    More than 250 million customer service and support records were exposed by Microsoft over a two-day period in December 2019 due to a server misconfiguration. Since the records weren’t secured with any authentication measures, anyone with an internet connection and a browser could have accessed the data.

    The same set of 250 million records was stored on five Elasticsearch servers, which were spotted by Comparitech’s security researcher Bob Diachenko and his team on December 29th. They immediately notified Microsoft, which secured the data and started an investigation within two days.

    Microsoft apologized for the incident and was quick to assure users that it had detected no malicious use of the leaky servers. The tech giant has also been in the news of late for other reasons, notably a severe vulnerability in Windows and a zero-day flaw in Internet Explorer.

    What data?

    The records comprised logs of exchanges between Microsoft’s customer support and its customers, spanning a 14- year period from 2005 to 2019.

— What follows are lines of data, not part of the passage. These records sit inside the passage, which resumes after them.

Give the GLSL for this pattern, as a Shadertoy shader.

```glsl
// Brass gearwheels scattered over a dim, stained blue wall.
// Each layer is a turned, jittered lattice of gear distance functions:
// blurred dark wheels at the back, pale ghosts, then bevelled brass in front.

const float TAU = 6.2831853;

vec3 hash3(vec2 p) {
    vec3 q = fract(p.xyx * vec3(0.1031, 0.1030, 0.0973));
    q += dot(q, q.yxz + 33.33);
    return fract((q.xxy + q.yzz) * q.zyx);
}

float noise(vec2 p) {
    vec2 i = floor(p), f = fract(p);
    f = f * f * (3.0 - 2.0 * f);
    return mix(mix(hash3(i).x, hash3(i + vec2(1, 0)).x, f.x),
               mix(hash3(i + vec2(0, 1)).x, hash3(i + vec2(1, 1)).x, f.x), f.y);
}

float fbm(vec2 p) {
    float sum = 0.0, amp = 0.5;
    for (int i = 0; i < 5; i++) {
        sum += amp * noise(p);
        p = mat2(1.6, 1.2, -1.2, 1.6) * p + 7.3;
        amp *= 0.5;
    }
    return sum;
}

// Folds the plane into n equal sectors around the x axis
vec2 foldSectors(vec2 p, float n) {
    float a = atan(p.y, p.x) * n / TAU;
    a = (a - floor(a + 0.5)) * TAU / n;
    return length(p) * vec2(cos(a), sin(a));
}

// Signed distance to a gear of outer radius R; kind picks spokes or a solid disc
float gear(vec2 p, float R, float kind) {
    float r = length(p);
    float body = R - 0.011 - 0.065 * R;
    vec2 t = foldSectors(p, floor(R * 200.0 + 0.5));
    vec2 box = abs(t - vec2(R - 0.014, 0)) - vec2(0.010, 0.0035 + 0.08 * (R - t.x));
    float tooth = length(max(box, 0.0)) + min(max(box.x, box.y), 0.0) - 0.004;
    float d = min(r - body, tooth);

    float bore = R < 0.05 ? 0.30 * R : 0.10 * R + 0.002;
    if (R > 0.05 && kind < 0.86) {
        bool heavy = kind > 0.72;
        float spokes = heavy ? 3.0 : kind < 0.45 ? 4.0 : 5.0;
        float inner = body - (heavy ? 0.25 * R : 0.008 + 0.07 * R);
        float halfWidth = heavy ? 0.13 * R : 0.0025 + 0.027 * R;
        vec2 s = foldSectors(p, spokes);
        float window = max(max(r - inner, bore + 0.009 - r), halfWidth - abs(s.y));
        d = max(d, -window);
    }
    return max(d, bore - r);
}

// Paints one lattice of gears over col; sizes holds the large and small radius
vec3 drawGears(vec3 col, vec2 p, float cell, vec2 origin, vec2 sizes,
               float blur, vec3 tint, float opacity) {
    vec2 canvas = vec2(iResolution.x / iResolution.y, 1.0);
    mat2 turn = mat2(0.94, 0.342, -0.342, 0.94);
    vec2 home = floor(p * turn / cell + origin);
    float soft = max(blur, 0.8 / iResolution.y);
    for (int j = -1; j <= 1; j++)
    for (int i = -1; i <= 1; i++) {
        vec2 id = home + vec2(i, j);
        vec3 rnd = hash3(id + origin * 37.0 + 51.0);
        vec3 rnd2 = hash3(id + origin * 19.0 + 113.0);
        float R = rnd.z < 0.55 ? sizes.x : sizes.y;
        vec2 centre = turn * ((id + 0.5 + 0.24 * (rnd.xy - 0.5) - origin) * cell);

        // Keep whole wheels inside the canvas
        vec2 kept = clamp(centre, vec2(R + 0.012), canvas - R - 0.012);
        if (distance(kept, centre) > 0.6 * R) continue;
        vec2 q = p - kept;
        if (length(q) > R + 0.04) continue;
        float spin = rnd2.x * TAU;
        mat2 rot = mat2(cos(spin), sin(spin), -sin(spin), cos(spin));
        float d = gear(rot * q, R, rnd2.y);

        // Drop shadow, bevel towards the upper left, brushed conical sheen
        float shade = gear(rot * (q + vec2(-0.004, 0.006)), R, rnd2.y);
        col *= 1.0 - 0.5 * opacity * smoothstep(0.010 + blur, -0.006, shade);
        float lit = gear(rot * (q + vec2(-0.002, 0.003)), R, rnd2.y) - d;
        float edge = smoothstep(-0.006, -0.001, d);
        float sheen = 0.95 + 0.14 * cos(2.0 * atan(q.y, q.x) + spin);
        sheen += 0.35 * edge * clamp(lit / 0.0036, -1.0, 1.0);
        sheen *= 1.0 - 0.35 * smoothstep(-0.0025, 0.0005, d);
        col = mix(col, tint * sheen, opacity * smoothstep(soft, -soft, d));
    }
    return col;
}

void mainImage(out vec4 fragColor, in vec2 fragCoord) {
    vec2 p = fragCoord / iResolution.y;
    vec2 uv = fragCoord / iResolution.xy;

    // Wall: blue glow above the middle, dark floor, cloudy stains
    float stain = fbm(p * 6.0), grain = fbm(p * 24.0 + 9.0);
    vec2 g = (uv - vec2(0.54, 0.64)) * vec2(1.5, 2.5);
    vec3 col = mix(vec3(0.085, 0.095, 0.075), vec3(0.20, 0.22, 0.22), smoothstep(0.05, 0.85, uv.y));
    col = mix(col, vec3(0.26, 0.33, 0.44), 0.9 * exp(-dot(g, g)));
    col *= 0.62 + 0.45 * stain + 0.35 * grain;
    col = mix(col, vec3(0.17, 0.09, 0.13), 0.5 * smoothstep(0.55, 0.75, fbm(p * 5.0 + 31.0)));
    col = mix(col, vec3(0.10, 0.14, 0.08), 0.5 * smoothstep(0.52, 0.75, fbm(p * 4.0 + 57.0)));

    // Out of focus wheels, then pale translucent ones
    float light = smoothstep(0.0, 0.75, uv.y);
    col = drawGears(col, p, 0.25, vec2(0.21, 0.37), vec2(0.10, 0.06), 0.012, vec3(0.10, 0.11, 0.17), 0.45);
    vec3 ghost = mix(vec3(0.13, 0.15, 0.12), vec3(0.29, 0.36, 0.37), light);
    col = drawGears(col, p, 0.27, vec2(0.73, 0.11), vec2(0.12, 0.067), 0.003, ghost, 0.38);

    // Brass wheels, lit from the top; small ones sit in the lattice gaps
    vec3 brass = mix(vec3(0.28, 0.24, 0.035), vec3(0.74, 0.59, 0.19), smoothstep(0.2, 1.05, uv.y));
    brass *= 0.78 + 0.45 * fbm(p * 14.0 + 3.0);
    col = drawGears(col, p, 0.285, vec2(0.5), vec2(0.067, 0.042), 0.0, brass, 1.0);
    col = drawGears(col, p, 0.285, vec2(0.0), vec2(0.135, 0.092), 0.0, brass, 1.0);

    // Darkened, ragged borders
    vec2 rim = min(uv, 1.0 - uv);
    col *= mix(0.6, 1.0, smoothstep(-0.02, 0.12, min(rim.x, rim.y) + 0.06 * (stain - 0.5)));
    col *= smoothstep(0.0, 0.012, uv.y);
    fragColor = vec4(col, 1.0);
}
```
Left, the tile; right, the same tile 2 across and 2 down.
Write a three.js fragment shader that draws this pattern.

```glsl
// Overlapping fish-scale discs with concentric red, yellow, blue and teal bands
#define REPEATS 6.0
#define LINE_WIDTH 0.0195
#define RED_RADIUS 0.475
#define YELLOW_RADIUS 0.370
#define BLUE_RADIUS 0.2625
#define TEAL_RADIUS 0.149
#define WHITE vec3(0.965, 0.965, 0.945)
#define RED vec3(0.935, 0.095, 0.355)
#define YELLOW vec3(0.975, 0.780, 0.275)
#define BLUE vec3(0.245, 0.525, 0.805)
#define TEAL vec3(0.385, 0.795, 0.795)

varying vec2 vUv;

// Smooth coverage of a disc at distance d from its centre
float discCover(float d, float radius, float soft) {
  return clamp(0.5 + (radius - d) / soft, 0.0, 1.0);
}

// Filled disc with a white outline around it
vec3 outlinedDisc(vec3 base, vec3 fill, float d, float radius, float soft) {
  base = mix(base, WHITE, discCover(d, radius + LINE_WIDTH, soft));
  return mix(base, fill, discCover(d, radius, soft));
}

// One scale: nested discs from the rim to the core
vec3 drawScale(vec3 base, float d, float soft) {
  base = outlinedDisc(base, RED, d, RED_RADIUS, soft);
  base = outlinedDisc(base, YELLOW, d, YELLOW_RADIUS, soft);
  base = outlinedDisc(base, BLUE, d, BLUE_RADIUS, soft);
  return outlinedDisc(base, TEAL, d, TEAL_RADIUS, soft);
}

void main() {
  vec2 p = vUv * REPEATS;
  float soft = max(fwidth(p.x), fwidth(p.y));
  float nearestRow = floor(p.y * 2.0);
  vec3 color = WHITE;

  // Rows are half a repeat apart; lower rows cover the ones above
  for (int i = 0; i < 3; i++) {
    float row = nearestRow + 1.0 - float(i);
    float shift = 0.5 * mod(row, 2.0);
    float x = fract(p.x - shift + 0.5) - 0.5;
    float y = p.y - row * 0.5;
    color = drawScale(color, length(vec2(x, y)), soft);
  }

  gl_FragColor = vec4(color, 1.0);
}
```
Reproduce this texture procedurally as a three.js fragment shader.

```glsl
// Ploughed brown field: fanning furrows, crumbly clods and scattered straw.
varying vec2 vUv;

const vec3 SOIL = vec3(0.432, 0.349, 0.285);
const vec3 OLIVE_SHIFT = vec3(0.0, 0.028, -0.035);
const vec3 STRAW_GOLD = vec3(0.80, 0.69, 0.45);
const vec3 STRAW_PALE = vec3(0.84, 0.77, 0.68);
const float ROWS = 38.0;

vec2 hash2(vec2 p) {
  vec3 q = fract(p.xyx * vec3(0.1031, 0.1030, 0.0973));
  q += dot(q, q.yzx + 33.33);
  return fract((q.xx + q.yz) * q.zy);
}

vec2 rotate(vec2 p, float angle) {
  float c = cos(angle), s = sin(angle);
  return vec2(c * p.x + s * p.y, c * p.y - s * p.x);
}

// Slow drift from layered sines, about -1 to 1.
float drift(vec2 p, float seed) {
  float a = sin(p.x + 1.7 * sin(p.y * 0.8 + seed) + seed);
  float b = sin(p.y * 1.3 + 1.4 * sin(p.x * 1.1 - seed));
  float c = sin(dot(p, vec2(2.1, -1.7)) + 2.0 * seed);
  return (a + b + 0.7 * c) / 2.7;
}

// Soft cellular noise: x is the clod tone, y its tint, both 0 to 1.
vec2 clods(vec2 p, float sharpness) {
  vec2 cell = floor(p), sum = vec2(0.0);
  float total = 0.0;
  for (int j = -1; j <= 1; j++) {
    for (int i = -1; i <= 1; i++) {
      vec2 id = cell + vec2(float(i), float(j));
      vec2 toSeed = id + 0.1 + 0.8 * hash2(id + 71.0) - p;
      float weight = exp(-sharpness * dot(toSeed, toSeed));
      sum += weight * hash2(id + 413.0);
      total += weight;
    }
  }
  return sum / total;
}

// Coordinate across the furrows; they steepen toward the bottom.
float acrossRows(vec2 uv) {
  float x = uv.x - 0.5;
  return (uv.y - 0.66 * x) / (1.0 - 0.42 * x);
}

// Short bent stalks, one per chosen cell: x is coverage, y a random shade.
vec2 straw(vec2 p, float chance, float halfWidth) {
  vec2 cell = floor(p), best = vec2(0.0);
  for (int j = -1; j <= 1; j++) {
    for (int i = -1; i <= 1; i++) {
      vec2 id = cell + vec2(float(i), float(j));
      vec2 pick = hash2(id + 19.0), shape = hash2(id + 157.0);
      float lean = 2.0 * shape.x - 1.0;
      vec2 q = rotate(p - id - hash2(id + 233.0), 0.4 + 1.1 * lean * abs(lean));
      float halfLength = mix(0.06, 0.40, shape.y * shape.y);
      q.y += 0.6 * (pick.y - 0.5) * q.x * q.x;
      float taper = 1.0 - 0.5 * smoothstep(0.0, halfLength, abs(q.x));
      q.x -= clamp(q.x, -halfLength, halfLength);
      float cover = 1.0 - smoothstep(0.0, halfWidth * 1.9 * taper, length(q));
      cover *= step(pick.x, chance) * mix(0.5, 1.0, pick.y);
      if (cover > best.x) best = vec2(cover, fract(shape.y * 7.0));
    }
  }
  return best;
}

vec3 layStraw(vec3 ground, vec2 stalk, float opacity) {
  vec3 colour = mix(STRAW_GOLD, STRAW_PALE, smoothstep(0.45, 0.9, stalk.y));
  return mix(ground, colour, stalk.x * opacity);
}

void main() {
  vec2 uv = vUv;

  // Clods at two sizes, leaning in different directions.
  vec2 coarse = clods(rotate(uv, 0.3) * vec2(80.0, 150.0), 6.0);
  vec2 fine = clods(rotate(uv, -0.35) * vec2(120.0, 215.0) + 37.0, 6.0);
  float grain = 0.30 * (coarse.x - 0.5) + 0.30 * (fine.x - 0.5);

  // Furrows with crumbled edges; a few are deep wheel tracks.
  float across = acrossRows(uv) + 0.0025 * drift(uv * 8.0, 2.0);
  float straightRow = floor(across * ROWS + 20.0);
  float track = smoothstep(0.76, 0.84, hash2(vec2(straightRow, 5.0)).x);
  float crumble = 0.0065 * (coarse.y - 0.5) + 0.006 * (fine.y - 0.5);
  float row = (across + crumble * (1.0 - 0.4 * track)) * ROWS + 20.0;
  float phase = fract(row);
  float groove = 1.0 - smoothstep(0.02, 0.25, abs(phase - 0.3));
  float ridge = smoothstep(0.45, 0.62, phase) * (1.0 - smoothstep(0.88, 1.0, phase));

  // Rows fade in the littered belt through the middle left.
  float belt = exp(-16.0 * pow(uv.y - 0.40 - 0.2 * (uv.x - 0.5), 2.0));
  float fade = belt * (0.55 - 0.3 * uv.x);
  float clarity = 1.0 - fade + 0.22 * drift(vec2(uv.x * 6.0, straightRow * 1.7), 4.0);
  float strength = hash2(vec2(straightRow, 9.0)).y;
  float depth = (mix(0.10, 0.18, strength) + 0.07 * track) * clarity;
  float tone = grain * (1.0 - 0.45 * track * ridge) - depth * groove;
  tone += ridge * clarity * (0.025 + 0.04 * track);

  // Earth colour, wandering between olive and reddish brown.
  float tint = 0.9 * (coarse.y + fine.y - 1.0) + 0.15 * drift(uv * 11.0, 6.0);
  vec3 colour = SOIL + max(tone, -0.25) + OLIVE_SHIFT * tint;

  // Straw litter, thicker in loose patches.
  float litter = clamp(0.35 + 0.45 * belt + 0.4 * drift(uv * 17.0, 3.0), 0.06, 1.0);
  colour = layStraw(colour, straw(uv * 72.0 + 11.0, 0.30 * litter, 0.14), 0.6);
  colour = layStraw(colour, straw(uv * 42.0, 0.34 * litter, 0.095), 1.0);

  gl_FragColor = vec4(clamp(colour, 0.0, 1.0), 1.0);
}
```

    While most of the sensitive information that was personally identifiable, such as payment information, was redacted, there were still a lot of records that were in plain-text form. The latter included IP addresses, locations, and internal notes which were marked “confidential”, customer email addresses, descriptions of customer service support claims and cases, Microsoft support agent emails, case numbers, resolutions, and remarks.

    The cause?

    The investigation revealed that the culprit was a change in the database’s network security group, which contained misconfigured security rules.

    Such misconfigurations are not a rare occurrence, and we recently reported on a data leak that exposed birth certificate applications. Indeed, Microsoft echoed this very sentiment in a blog addressing its customers:

    “Misconfigurations are unfortunately a common error across the industry. We have solutions to help prevent this kind of mistake, but unfortunately, they were not enabled for this database. As we’ve learned, it is good to periodically review your own configurations and ensure you are taking advantage of all protections available.”

    Another data leak involving a misconfigured Elasticsearch server affected nearly all of Ecuador’s population a few months ago.



    Amer Owaida



    [ad_2]

    Source link

    Recent Articles

    Episode 396: Barry O’Reilly on Antifragile Architecture : Software Engineering Radio

    Barry O’Reilly of Black Tulip Technology discusses Antifragile Architecture, an approach for designing systems that actually improve in the face of complexity and...

    Could Pittsburgh be the Next Silicon Valley for EEs?

    Following the bay area’s technology boom, we’ve now set our sights on identifying the next big nucleus of innovation. There’s been plenty of...

    StreamElements helps brands work with livestream content creators more efficiently

    StreamElements has partnered with Magic: The Gathering maker Wizards of the Coast to launch SE.CAP, an integrated influencer marketing platform that helps brands...

    Broadcom announces new ‘high-performance component’ deals with Apple, valued at $15B

    Chipmaker Broadcom has announced that it has inked two multi-year deals with Apple to provide “high-performance wireless components and modules.” These chips will...

    Related Stories

    Stay on op - Ge the daily news in your inbox